William H. Schaberg

William H. Schaberg

William Schaberg graduated from Fairfield University in 1966 with a degree in history. He began his
business career in the local family business and ended it 39 years later as the Vice-President of
Corporate Development and Communications for the American Reprographics Company.

Today, he is the proprietor of Athena Rare Books, a firm specializing in first edition copies of works
important to the history of ideas. Always attracted to philosophy, Schaberg began collecting first edition copies of the German
philosopher Nietzsche’s works in 1984 – a passion which quickly spread to other philosophical writers.
There was confusion over what actually qualified as a Nietzsche “first” edition because his three
publishers all went bankrupt. To sort out that confusion, William began doing research at Yale University
and at libraries and archives in the USA and in Europe.

The result of these efforts was the 1995 publication of his first book, The Nietzsche Canon: A Publication
History and Bibliography, by University of Chicago Press. The philosophical community was so
impressed with the scholarly contributions made in that work that it was translated and published in
German by Schwabe & Co. in 2002.

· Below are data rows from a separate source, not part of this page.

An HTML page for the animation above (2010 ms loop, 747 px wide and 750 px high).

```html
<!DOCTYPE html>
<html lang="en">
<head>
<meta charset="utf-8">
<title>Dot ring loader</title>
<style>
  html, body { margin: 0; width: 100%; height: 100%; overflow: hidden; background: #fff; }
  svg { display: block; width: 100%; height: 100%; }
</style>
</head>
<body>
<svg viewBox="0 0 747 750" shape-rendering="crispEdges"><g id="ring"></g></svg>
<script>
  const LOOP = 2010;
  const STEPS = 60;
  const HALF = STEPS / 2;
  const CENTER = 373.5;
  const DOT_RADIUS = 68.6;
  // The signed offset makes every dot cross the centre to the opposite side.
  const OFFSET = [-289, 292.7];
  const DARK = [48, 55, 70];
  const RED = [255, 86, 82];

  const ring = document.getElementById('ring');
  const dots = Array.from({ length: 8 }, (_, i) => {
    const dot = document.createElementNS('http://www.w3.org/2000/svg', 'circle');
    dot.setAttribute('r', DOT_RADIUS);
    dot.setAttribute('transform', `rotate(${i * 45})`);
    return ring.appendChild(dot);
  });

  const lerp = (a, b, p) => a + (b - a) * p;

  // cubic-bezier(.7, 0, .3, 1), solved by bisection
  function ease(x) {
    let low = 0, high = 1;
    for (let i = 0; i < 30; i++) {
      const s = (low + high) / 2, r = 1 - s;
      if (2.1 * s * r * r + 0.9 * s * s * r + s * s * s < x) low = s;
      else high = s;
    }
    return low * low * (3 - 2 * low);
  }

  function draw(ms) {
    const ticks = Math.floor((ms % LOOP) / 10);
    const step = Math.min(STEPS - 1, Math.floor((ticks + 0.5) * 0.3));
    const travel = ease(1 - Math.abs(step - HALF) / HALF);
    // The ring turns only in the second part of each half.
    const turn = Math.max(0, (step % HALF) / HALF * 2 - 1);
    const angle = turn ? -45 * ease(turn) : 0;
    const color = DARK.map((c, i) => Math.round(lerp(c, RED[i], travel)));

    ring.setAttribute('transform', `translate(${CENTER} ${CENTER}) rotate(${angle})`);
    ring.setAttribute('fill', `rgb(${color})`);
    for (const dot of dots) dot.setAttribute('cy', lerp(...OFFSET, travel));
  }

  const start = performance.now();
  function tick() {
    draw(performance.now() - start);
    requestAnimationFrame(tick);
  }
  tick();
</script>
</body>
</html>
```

Schaberg had acquired Jim Burwell’s copy of the Multilith printing of Alcoholics Anonymous and, in 2007,
he began doing research in several A.A. archives to determine exactly how many of those offset copies
had been printed in early 1939. While the actual printer’s invoice proved to be elusive, other
contemporary documents caught his attention, providing solid evidence that many of the revered
stories told about A.A.’s early years were just not accurate.

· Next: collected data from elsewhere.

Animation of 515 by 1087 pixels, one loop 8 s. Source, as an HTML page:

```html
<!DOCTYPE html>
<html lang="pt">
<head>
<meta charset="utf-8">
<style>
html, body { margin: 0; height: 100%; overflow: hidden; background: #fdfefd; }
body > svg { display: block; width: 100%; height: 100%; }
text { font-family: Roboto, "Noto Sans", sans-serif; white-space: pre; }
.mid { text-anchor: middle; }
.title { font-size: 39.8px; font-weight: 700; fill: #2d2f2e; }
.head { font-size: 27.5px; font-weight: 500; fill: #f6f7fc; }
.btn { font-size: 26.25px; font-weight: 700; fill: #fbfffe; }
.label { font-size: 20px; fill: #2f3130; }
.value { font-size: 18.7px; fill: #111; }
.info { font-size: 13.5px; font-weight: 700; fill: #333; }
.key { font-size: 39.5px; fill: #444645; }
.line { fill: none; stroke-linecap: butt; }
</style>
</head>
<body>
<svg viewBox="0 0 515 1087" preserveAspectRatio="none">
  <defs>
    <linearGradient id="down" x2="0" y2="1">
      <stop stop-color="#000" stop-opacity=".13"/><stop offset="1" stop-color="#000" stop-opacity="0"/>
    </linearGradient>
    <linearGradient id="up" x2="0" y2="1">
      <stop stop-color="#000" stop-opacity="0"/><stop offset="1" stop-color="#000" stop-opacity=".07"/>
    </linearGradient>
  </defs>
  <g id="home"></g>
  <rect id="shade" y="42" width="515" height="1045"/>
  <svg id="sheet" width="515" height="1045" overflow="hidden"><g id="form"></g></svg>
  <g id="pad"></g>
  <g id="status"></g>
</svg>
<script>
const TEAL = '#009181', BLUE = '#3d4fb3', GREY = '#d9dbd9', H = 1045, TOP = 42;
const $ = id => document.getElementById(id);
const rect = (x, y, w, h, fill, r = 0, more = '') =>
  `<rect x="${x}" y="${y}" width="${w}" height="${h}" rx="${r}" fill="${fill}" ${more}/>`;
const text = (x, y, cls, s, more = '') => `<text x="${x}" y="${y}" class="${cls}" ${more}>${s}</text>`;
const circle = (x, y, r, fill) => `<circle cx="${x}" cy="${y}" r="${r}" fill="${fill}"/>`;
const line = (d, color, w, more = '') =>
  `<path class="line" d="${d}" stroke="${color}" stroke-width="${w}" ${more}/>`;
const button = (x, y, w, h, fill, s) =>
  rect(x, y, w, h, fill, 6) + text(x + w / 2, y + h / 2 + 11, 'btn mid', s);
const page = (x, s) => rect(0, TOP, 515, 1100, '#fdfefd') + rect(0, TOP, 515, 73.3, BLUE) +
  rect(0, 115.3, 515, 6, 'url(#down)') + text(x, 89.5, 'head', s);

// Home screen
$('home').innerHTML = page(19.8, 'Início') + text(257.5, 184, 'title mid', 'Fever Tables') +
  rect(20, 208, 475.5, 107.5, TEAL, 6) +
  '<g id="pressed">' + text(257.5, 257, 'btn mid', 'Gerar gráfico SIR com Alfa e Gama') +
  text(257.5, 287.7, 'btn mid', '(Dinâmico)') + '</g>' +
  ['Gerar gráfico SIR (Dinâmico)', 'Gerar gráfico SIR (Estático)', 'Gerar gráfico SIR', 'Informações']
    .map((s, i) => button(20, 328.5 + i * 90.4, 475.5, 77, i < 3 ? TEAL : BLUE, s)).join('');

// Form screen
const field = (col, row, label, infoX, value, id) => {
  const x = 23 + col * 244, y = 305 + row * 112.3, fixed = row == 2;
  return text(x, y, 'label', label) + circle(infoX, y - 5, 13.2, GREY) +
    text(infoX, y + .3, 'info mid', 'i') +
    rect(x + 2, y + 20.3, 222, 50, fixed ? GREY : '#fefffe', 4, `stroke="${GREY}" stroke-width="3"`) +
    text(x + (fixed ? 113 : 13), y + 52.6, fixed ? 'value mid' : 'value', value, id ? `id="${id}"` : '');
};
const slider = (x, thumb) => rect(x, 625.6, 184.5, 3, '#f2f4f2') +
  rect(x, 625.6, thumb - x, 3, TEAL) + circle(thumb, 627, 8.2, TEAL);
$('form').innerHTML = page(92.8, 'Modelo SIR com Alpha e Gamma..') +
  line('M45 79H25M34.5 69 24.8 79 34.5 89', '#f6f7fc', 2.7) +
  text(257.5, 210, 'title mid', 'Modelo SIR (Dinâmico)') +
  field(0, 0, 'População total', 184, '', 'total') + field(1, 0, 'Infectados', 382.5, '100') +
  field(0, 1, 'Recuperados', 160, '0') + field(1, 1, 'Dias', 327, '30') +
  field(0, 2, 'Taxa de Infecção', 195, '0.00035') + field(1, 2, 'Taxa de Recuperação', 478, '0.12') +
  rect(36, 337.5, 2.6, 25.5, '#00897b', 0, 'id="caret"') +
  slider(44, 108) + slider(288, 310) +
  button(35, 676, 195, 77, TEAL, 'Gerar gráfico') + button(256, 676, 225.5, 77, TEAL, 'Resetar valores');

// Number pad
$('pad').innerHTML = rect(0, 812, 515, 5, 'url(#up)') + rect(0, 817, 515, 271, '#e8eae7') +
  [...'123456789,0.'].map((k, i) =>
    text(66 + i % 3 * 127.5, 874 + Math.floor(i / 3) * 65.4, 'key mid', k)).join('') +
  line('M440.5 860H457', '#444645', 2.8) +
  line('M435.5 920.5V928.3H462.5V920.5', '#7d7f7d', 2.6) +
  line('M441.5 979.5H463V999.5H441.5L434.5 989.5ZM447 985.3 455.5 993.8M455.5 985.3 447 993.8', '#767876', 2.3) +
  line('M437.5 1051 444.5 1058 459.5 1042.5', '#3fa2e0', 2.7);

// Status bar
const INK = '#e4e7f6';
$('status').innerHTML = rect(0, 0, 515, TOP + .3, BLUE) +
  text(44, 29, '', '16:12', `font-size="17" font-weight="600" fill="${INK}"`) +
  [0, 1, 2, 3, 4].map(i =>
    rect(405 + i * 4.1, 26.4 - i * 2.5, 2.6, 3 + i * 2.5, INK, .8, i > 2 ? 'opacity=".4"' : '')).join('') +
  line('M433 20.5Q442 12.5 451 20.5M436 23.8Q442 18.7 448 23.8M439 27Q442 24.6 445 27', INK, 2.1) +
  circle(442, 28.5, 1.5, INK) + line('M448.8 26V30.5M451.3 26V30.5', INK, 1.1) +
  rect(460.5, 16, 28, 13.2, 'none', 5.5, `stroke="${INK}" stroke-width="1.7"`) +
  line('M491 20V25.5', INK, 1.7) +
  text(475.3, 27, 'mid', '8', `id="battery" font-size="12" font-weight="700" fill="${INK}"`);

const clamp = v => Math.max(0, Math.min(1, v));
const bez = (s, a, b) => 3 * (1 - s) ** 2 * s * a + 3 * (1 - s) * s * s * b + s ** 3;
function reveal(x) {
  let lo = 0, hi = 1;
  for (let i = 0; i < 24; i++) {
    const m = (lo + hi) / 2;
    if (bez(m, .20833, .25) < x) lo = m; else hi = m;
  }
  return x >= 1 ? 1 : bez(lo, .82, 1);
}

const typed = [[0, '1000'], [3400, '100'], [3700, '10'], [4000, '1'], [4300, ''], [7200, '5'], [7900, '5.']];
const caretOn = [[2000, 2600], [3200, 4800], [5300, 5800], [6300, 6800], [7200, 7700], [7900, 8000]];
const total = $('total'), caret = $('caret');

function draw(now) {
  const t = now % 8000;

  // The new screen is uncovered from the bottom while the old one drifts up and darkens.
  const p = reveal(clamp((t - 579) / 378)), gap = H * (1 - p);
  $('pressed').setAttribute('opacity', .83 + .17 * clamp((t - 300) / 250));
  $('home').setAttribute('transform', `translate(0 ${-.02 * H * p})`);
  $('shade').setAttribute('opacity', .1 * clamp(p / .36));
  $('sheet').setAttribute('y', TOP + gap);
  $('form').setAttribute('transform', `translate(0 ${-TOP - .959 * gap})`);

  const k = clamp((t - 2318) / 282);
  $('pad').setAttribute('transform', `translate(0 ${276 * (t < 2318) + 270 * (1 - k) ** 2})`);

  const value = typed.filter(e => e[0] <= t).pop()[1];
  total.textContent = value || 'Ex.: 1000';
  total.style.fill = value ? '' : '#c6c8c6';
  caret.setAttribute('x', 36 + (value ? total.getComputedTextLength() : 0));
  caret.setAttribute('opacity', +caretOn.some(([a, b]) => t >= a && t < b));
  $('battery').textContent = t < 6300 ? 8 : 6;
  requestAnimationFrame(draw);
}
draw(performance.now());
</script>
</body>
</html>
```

The result of William’s 11 years of research and 7 years of thoughtful evaluation and writing can be
found in Writing the Big Book: The Creation of A.A., a scholarly work that challenges many of A.A.’s
creation myths and, for the first time, tells the month-by-month story of what actually happened
between October 1937 (when the idea of a book was first proposed) and April 10, 1939 (the day it was
finally published).